Sugar worse than salt for increasing blood pressure, study suggests

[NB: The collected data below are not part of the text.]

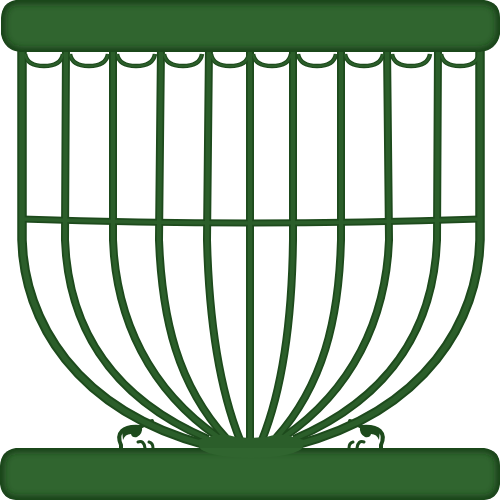
<!DOCTYPE html>
<html lang="en">
<head>
<meta charset="utf-8">
<title>Green wire basket planter</title>
<style>
:root {
  --paper: #ffffff;
  --green: #30652f;
  --green-wire: #2b5e2a;
  --green-shade: #1d4a1c;
  --green-edge: #163a16;
}
html, body { margin: 0; background: var(--paper); overflow: hidden; }
svg { display: block; width: 500px; height: 500px; }
.paper { fill: var(--paper); }
.wire-edge { fill: none; stroke: var(--green-shade); }
.wire-core { fill: none; stroke: var(--green-wire); }
.slab { fill: var(--green); }
.slab-shade { fill: none; stroke: var(--green-edge); stroke-width: 7; }
.hub { fill: var(--green-wire); }
.scroll { fill: none; stroke: var(--green-shade); stroke-linecap: round; stroke-linejoin: round; }
.scroll-bud { fill: var(--green-shade); }
</style>
</head>
<body>
<svg viewBox="0 0 500 500" role="img" aria-label="Green wire basket planter with a solid rim and base">
  <defs>
    <filter id="soften" x="-5%" y="-30%" width="110%" height="160%">
      <feGaussianBlur stdDeviation="3"/>
    </filter>
    <path id="rim-shape" d="M16 0H484Q500 2 500 18V34Q497 50 480 52H20Q4 50 1 34V18Q2 2 16 0Z"/>
    <path id="base-shape" d="M16 448H484Q500 450 500 466V484Q498 499 484 500H16Q2 499 0 484V466Q1 450 16 448Z"/>
    <clipPath id="rim-clip"><use href="#rim-shape"/></clipPath>
    <clipPath id="base-clip"><use href="#base-shape"/></clipPath>

    <g id="outer-wires">
      <path d="M22 46V240C24 320 75 410 206 445"/>
      <path d="M480 46V240C478 320 427 410 296 445"/>
    </g>
    <g id="inner-wires">
      <path d="M66 46L65 240C68 320 105 395 208 439"/>
      <path d="M113 46V240C116 320 150 390 218 437"/>
      <path d="M161 46L159 240C162 320 178 385 226 438"/>
      <path d="M209 46L207 240C209 320 220 390 240 440"/>
      <path d="M250 46V442"/>
      <path d="M293 46V240C292 320 282 390 262 440"/>
      <path d="M341 46V240C339 320 323 385 276 438"/>
      <path d="M387 46L389 240C386 320 352 390 284 437"/>
      <path d="M438 46L437 240C434 320 397 395 294 439"/>
    </g>
    <path id="hoop" d="M22 219Q140 223 250 223T480 219"/>
    <path id="scallop" d="M0 54Q2 66 19 66T38 54"/>
    <g id="scallops">
      <use href="#scallop" x="25"/>
      <use href="#scallop" x="70"/>
      <use href="#scallop" x="117"/>
      <use href="#scallop" x="164"/>
      <use href="#scallop" x="211"/>
      <use href="#scallop" x="253"/>
      <use href="#scallop" x="298"/>
      <use href="#scallop" x="345"/>
      <use href="#scallop" x="392"/>
      <use href="#scallop" x="441"/>
    </g>
    <g id="foot-scroll">
      <path class="scroll" stroke-width="4" d="M121 449V445Q117 436 122 431Q127 426 140 427L152 421"/>
      <path class="scroll-bud" d="M122 430Q130 424 142 426Q143 434 137 437Q132 438 131 434Q125 434 123 440Z"/>
      <path class="scroll" stroke-width="3" d="M138 442Q144 440 145 448M149 442Q153 443 153 448"/>
    </g>
  </defs>

  <rect class="paper" width="500" height="500"/>

  <g id="feet">
    <use href="#foot-scroll"/>
    <use href="#foot-scroll" transform="translate(502 0) scale(-1 1)"/>
  </g>

  <g id="basket">
    <g class="wire-edge">
      <use href="#scallops" stroke-width="4.5"/>
      <use href="#hoop" stroke-width="7"/>
      <use href="#inner-wires" stroke-width="8"/>
      <use href="#outer-wires" stroke-width="9.5"/>
    </g>
    <g class="wire-core">
      <use href="#scallops" stroke-width="2"/>
      <use href="#hoop" stroke-width="3.5"/>
      <use href="#inner-wires" stroke-width="4.5"/>
      <use href="#outer-wires" stroke-width="5.5"/>
    </g>
    <path class="hub" d="M198 440L212 436L224 434L236 437L250 438L266 437L278 434L290 436L304 440L302 452H200Z"/>
  </g>

  <g id="rim" clip-path="url(#rim-clip)">
    <use href="#rim-shape" class="slab"/>
    <use href="#rim-shape" class="slab-shade" filter="url(#soften)"/>
  </g>

  <g id="base" clip-path="url(#base-clip)">
    <use href="#base-shape" class="slab"/>
    <use href="#base-shape" class="slab-shade" filter="url(#soften)"/>
    <ellipse class="slab" cx="251" cy="446" rx="52" ry="12"/>
  </g>
</svg>
</body>
</html>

Sugar is worse than salt for increasing blood pressure and the risk of cardiovascular disease, new research suggests. The study, published in the online journal Open Heart, suggests that the benefits of reducing salt intake in order to lower blood pressure are "debatable", and recommends that dietary guidelines focus on reducing sugar rather than salt. High blood pressure is a key risk factor in the development of heart disease, stroke, and other complications associated with diabetes. The authors, Dr. James DiNicolantonio and Dr. Sean C. Lucan, said: "Sugar may be much more meaningfully related to blood pressure than sodium, as suggested by a greater magnitude of effect with dietary manipulation. "Compelling evidence from basic science, population studies, and clinical trials implicates sugars, and particular the monosaccharide fructose, as playing a major role in the development of hypertension. "Moreover, evidence suggests that sugars in general, and fructose in particular, may contribute to overall cardiovascular risk through a variety of mechanisms." A number of academics and medical experts have dismissed the study, claiming that the research has been over-exaggerated and not based on any new evidence. Tom Sanders, Professor of Emeritus of Nutrition and Dietetics at King's College London, said: "In my opinion the effects of added sugars are exaggerated in this article. Cutting salt intake and losing weight will lower blood pressure, but the evidence for a direct effect of added sugar is tenuous. "As far as I am aware there is no evidence to show that blood pressure is lowered when sugar-sweetened beverages are replacing by artificial sweeteners."